(Document images with source code)
|---|

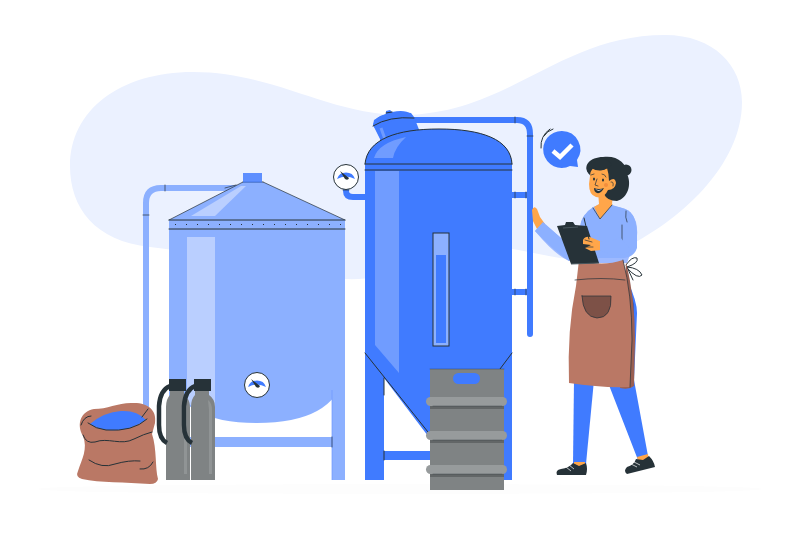
<!DOCTYPE html>
<html lang="en">
<head>
<meta charset="utf-8">
<title>Brewery illustration</title>
<style>
:root{--blue:#407bff;--mid:#8cb0ff;--pale:#bacfff;--wash:#ebf1ff;--ink:#263238;--brown:#ba7865;--brown-dark:#7d5147;--steel:#7f8384;--steel-light:#979b9c;--steel-dark:#626667;--skin:#ffa64a;--white:#fff}
html,body{margin:0;background:var(--white)}
body{width:800px;height:533px;overflow:hidden}
svg{display:block}
.blue{fill:var(--blue)}.mid{fill:var(--mid)}.pale{fill:var(--pale)}.ink{fill:var(--ink)}.brown{fill:var(--brown)}.pocket{fill:var(--brown-dark)}.skin{fill:var(--skin)}.white{fill:var(--white)}.steel{fill:var(--steel)}.steel-light{fill:var(--steel-light)}.steel-dark{fill:var(--steel-dark)}
.line{fill:none;stroke:var(--ink);stroke-width:1;stroke-linecap:round;stroke-linejoin:round}
.thin{stroke-width:.7}
.pipe-blue{fill:none;stroke:var(--blue);stroke-width:6;stroke-linejoin:round}
.pipe-mid{fill:none;stroke:var(--mid);stroke-width:6}
</style>
</head>
<body>
<svg width="800" height="533" viewBox="0 0 800 533" role="img" aria-label="A brewer with a clipboard checks two fermentation tanks">
<defs>
  <g id="gauge">
    <circle r="12.5" class="white" stroke="#263238"/>
    <path class="blue" d="M-9 2A9.5 9.5 0 0 1 9 2Q0-3-9 2Z"/>
    <path class="ink" d="M-6-6L3 1Q2 4-1 2Z"/>
  </g>
  <g id="gas-bottle">
    <path class="steel" d="M170 390H184V395Q190 399 190 407V480H166V407Q166 399 170 395Z"/>
    <path class="steel-light" d="M183 400Q187 403 187 410V474H184V410Z" opacity=".7"/>
    <path d="M170 386Q160 390 159 406V425Q159 439 167 443" fill="none" stroke="#263238" stroke-width="4.5"/>
    <rect class="ink" x="169" y="379" width="17" height="12"/>
  </g>
  <clipPath id="small-tank-clip"><path d="M169 228H345V375Q333 423 257 423Q181 423 169 375Z"/></clipPath>
</defs>

<g id="backdrop">
  <path d="M70 166C70 110 120 72 193 72C275 72 330 116 405 115C510 113 560 35 665 35C714 35 742 66 742 102C742 165 680 222 620 250C560 278 520 232 452 252C420 262 390 281 345 279C280 276 215 254 150 247C95 241 70 208 70 166Z" fill="#ebf1ff"/>
  <ellipse cx="400" cy="489" rx="362" ry="5" fill="#fdfdfd"/>
</g>

<g id="small-tank">
  <path class="pipe-mid" d="M146 410V203Q146 188 161 188H238"/>
  <path class="line thin" d="M143 215H149M165 185V191M225 188L236 185"/>
  <rect class="mid" x="169" y="350" width="13" height="130"/>
  <rect class="mid" x="332" y="350" width="13" height="130"/>
  <rect class="mid" x="180" y="437" width="153" height="10"/>
  <path class="line" d="M332 437V447"/>
  <path class="mid" d="M169 228H345V375Q333 423 257 423Q181 423 169 375Z"/>
  <path class="pale" d="M187 237H215V418Q197 412 187 402Z" clip-path="url(#small-tank-clip)"/>
  <path d="M332 390V480" stroke="#6f9aff" stroke-width=".7"/>
  <path class="mid" d="M243 182H263L345 220H169Z"/>
  <path class="pale" d="M241 186L191 216H215L246 186Z"/>
  <path class="line thin" d="M243 182L169 220M263 182L345 220M243 182H263"/>
  <rect class="blue" x="243" y="173" width="19" height="9.5" opacity=".82"/>
  <rect class="mid" x="169" y="220" width="176" height="9"/>
  <path class="line" d="M169 220H345M169 229H345"/>
  <path d="M175 224.5H342" stroke="#263238" stroke-width="1.2" stroke-dasharray="1 10"/>
  <use href="#gauge" x="257" y="385"/>
</g>

<g id="large-tank">
  <path class="pipe-blue" d="M412 120H517Q530 120 530 134V334" stroke-linecap="round"/>
  <path class="pipe-blue" d="M511 195H530M511 292H530M346 188V191Q346 197 353 197H367"/>
  <path class="line thin" d="M515 117V123M527 136H533M515 192V198M526 192V198M515 289V295M526 289V295M343 190H349"/>
  <use href="#gauge" x="346" y="177"/>
  <g id="hatch">
    <path class="blue" d="M380 139L373 125L374 120Q390 109 411 113L414 117L420 132Q402 136 380 148Z"/>
    <path class="blue" d="M373 125Q374 117 386 114V111L390 110L392 112Q405 109 411 114L414 118Q392 119 375 128Z"/>
    <path class="line" d="M373 126Q389 116 414 118M386 113L392 112"/>
    <path d="M381 128L386 142" stroke="#6f9bff" stroke-width="3"/>
  </g>
  <rect class="blue" x="365" y="345" width="19" height="135"/>
  <rect class="blue" x="493" y="345" width="19" height="135"/>
  <rect class="blue" x="383" y="451" width="112" height="9"/>
  <path class="line" d="M384 451V460"/>
  <path class="blue" d="M365 164C367 139 397 129 439 129C481 129 511 139 512 164V353L445 440H431L365 353Z"/>
  <path d="M375 171H399V373L375 345Z" fill="#709cff"/>
  <path d="M374 158Q378 143 406 137Q395 147 393 158Z" fill="#709cff"/>
  <path class="line" d="M365 164H512M365 170H512M365 353L432 437M512 353L500 369M384 378V395M365 164C367 139 397 129 439 129C481 129 511 139 512 164"/>
  <rect x="433" y="233" width="16" height="113" class="mid" stroke="#263238"/>
  <rect class="blue" x="436" y="255" width="10" height="88"/>
</g>

<g id="keg">
  <rect class="steel" x="430" y="369" width="74" height="121"/>
  <rect class="blue" x="453" y="373" width="27" height="11" rx="5.5"/>
  <path class="steel-dark" d="M430 405H504V409H430ZM430 439H504V443H430ZM430 473H504V477H430Z"/>
  <g class="steel-light">
    <rect x="426" y="397" width="81" height="9" rx="4.5"/>
    <rect x="426" y="431" width="81" height="9" rx="4.5"/>
    <rect x="426" y="465" width="81" height="9" rx="4.5"/>
  </g>
  <path class="line thin" d="M430 369H504M433 406H502M433 440H502M433 474H502" opacity=".5"/>
</g>

<g id="gas-bottles">
  <use href="#gas-bottle"/>
  <use href="#gas-bottle" x="25"/>
</g>

<g id="grain-sack">
  <path class="brown" d="M83 436C76 424 81 411 94 409C108 409 119 402 134 403C149 403 157 411 155 423L152 434C157 449 155 468 158 479Q157 484 150 484C125 482 100 483 82 479Q75 477 78 471C82 459 88 449 83 436Z"/>
  <path class="blue" d="M90 424Q104 412 121 411Q137 410 146 420Q128 432 108 430Q97 429 90 424Z"/>
  <path class="line" d="M83 435Q86 444 95 442C108 437 121 446 134 439Q144 434 152 432M81 425Q84 416 91 416M88 423Q96 429 106 430Q133 432 147 419M148 409L142 417M89 460Q102 469 115 464Q129 460 140 461M140 469Q149 470 153 462"/>
</g>

<g id="approval-bubble">
  <path class="blue" d="M562 131A18.500 18.500 0 0 1 577 160L578 167L570 166A18.500 18.500 0 1 1 562 131Z"/>
  <path d="M553 151L560 157L572 145" fill="none" stroke="#fff" stroke-width="4.500"/>
  <path class="line" d="M541 148Q540 136 550 129M544 136Q547 131 553 129"/>
</g>

<g id="brewer">
  <g id="legs">
    <path class="blue" d="M574 380H594L586 464H573Z"/>
    <path class="blue" d="M607 380L628 282Q637 301 637 313L634 380L648 456L638 460Z"/>
    <path d="M628 284L634 304Q634 350 630 388L624 388Z" fill="#2e5dc9"/>
    <path class="skin" d="M574 462H585V469H574ZM637 457L648 454L649 461L639 464Z"/>
    <path class="ink" d="M573 463L579 466L586 463Q588 469 586 475H557Q555 470 561 469Q569 468 573 463Z"/>
    <path class="ink" d="M636 459L643 460L649 456Q654 461 655 467L627 474Q623 471 627 467Q634 465 636 459Z"/>
    <path d="M566 467L571 471M569 465L574 469M631 464L637 467M634 462L640 465" stroke="#fff" stroke-width=".7"/>
  </g>
  <path class="line" d="M626 265Q632 256 637 258Q639 263 627 267Q639 268 642 275Q638 280 627 268M627 267L633 280"/>
  <path class="skin" d="M538 231L533 221L532 210Q534 205 537 209L540 217L545 224L544 230Z"/>
  <path d="M588 212Q581 216 579 231L568 244L543 223L535 231Q555 255 569 261L588 248L582 263H627L631 252Q640 240 636 222Q632 209 619 207L606 205Z" fill="#9db9ff"/>
  <path class="mid" d="M535 231L543 222L568 244L579 231L582 250L569 261Q552 249 535 231Z"/>
  <path class="mid" d="M581 222Q587 208 598 205L609 204L625 209Q637 213 637 236V248Q634 257 624 258H583Z"/>
  <path class="skin" d="M598 191H613L612 205L600 219L594 207L599 204Z"/>
  <path class="line thin" d="M593 208L600 219L612 205M622 225V244Q615 249 602 244M626 211Q625 218 627 222M568 244L578 233"/>
  <g id="head">
    <circle class="ink" cx="626" cy="170" r="5.500"/>
    <path class="ink" d="M589 174C582 166 590 157 603 157C617 155 627 163 627 174C632 184 628 198 617 201Q607 201 604 194Z"/>
    <path class="skin" d="M591 168Q600 173 607 168Q609 174 609 181Q615 176 616 183Q615 190 608 190Q604 199 596 197Q589 195 589 184Z"/>
    <path class="ink" d="M589 174Q584 168 590 162Q603 154 612 164Q607 171 599 170L594 167Z"/>
    <ellipse class="ink" cx="594" cy="179" rx="1" ry="1.600"/>
    <ellipse class="ink" cx="603" cy="180" rx="1" ry="1.600"/>
    <path class="line thin" d="M591 175L594 174M602 174Q605 174 606 177M597 179L595 185L598 186"/>
    <path class="ink" d="M594 188Q599 190 604 188Q601 194 597 193Q594 192 594 188Z"/>
    <path d="M595 189Q599 191 602 189L601 190Q598 192 595 189Z" fill="#fff"/>
    <circle cx="606" cy="185" r="2" fill="#f38e3d"/>
    <path class="line thin" d="M611 182Q614 181 613 186"/>
  </g>
  <g id="apron">
    <path d="M626 262Q635 298 635 340L634 386Q629 390 620 388Z" fill="#995f52"/>
    <path class="brown" d="M579 260Q602 267 623 260Q632 294 632 340L630 387Q601 388 569 383Q567 330 576 286Z"/>
    <path class="line thin" d="M575 280Q602 277 625 280M623 260Q632 294 632 340L630 387"/>
    <path class="pocket" d="M582 296H611Q612 318 597 318Q583 317 582 296Z"/>
    <path class="line thin" d="M582 296H611Q612 318 597 318Q583 317 582 296Z"/>
  </g>
  <g id="clipboard">
    <path class="ink" d="M557 226L565 225L566 222L573 222L575 225L587 226L599 263L571 264Z"/>
    <path d="M563 228L578 227M571 264L599 263" stroke="#48565d" stroke-width="1"/>
    <path class="skin" d="M583 240Q585 236 590 237L602 242L601 250L591 251L585 248L591 245L583 244Z"/>
    <path class="line" d="M589 239L584 218"/>
    <path class="line thin" d="M585 240L592 242M586 247L593 247"/>
    <path class="mid" d="M600 241Q610 243 620 237L631 250Q621 260 600 250Z"/>
  </g>
</g>
</svg>
</body>
</html>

|---|

| Directions |
Go through the entries above and copy out every line that includes the word "href".

| Response for this exercise |
  <use href="#gauge" x="257" y="385"/>
  <use href="#gauge" x="346" y="177"/>
  <use href="#gas-bottle"/>
  <use href="#gas-bottle" x="25"/>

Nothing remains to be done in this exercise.